Eucalyptus plantations are spreading in the south of Portugal. The NGO GEOTA works to preserve the biodiversity of the area, with a specific project ‘Terra Seixe’. META interviewed Justin Roborg-Söndergaard from GEOTA to find out more about the issue.
In Portugal, the Ribeira de Seixe River Basin (SRB) is a hotspot for Mediterranean biodiversity. The 254km2 area is located within the regions of Algarve and Alentejo, and covers three municipalities (Aljezur, Monchique and Odemira).
In a few years, eucalyptus plantations have grown to cover 45% of the area. This spread happened despite the risks for biodiversity – monocultures are known for their damaging effects on biodiversity.
Furthermore, the area includes three designated Natura 2000 areas (1,2,3), a Bird and Biodiversity Area (IBA) and the site should be managed under the Birds and Habitats Directives, an EU system that aims to ensure the protection of these areas.
Under Natura 2000, it is common that most of the land remains privately owned. However management and protection of the area should be ensured.
Management is the major issue of the site or, to be precise, lack of management. The area should be managed by the Instituto da Conservação da Natureza e das Florestas (ICNF) as indicated on the Natura 2000 website. However, the management plan has never been developed. The reason being that the Portuguese Environment Agency (APA) is not funding the ICNF to carry on such work.

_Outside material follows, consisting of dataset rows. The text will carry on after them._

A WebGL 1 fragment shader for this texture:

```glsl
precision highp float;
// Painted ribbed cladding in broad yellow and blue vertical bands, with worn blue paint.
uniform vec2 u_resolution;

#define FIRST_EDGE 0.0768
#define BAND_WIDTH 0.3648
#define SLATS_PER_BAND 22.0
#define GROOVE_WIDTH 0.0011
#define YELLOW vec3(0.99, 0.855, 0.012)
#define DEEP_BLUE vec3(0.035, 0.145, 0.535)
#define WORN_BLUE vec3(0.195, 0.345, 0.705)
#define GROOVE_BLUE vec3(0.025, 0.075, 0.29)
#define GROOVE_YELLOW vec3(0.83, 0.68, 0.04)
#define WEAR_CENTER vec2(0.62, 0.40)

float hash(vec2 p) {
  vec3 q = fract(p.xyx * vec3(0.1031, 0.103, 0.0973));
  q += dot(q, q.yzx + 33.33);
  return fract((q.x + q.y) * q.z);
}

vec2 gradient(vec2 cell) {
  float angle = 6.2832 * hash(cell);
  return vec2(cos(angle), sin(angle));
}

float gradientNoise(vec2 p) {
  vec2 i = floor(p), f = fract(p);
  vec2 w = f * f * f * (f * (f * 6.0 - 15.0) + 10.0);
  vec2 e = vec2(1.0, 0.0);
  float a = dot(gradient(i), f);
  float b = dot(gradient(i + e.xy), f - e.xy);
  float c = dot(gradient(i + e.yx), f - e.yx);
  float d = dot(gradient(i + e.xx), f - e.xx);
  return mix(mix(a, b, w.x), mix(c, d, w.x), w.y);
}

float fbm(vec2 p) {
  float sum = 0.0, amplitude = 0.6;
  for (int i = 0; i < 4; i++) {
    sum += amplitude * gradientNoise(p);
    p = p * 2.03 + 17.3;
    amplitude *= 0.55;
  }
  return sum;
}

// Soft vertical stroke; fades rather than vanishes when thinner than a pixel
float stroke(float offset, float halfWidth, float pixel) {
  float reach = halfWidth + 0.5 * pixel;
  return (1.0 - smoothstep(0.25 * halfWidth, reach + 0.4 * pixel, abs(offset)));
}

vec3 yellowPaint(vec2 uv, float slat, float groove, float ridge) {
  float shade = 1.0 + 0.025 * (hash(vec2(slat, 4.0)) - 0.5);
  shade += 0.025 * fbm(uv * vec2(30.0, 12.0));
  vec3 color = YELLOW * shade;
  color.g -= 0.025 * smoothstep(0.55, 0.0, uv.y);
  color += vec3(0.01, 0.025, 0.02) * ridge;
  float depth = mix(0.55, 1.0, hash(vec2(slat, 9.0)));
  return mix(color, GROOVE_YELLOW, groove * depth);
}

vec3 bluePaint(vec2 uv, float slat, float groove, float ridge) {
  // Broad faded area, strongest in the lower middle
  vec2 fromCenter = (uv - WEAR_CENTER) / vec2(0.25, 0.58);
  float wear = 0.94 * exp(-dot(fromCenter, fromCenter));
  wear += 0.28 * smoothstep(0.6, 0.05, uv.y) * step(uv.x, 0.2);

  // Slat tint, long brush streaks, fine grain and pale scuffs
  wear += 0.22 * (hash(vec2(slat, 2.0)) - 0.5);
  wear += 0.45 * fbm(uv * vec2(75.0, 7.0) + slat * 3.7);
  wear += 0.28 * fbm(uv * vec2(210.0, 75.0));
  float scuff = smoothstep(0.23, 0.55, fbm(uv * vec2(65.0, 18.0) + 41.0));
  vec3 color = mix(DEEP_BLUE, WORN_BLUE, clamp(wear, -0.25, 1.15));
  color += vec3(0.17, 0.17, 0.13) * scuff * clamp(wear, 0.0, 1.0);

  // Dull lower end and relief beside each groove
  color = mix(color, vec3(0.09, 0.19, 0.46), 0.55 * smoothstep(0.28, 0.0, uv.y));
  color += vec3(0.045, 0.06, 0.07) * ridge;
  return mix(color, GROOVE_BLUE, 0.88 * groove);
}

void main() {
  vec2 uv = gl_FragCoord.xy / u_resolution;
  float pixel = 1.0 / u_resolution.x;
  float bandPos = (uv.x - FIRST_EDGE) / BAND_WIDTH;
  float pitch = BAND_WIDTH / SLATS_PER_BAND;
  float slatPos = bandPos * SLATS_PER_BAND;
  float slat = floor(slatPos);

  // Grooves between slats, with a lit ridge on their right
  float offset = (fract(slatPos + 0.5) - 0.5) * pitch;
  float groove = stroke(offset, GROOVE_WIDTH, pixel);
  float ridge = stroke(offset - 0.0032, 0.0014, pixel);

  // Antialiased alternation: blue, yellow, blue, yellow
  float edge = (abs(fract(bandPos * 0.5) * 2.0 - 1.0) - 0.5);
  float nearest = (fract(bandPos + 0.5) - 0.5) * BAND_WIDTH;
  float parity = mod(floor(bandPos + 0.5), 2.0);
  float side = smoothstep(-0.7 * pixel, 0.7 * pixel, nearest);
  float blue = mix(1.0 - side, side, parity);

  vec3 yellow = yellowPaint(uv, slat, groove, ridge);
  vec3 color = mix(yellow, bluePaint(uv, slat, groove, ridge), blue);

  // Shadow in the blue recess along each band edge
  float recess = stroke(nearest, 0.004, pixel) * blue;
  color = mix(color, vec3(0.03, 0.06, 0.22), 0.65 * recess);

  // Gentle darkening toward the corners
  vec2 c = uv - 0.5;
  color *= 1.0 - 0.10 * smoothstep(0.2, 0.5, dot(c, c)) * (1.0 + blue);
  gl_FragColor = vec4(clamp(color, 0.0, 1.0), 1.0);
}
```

To fill in the implementation gaps, the NGO GEOTA developed a project called TerraSeixe focusing specifically on protecting the biodiversity in the area. The NGO regrets that eucalyptus plantations have developed so much in the area as this kind of monoculture is a threat to biodiversity. Furthermore, eucalyptus plants are prone to fires and the region is known for drought during summer months.
TerraSeixe forewarned about the potential damage from the eucalyptus monocultures. Some of their predictions are already happening: extensive soil erosion, deregulation of the water cycle, land abandonment and landscape degradation.
The exploitation of the area undermines the objectives of the EU Biodiversity Strategy – which EU governments agreed on in 2011 and doesn’t respect the conditions of the Birds and Habitats Directives. This land use is incompatible with these EU rules.
GEOTA and the ICNF are working as partners on the TerraSeixe project. Now, TerraSeixe is focusing on the technical aspect, carrying out various scientific research to assess the best the situation.
TerraSeixe has notified the APA however no result has appeared from it. The European Commission that has been following the case and referred it to the EU Court of Justice. The NGO is now waiting for an outcome from the case.
In the summer 2018, the NGO reported that around 20% of the area had burnt during wildfires in August.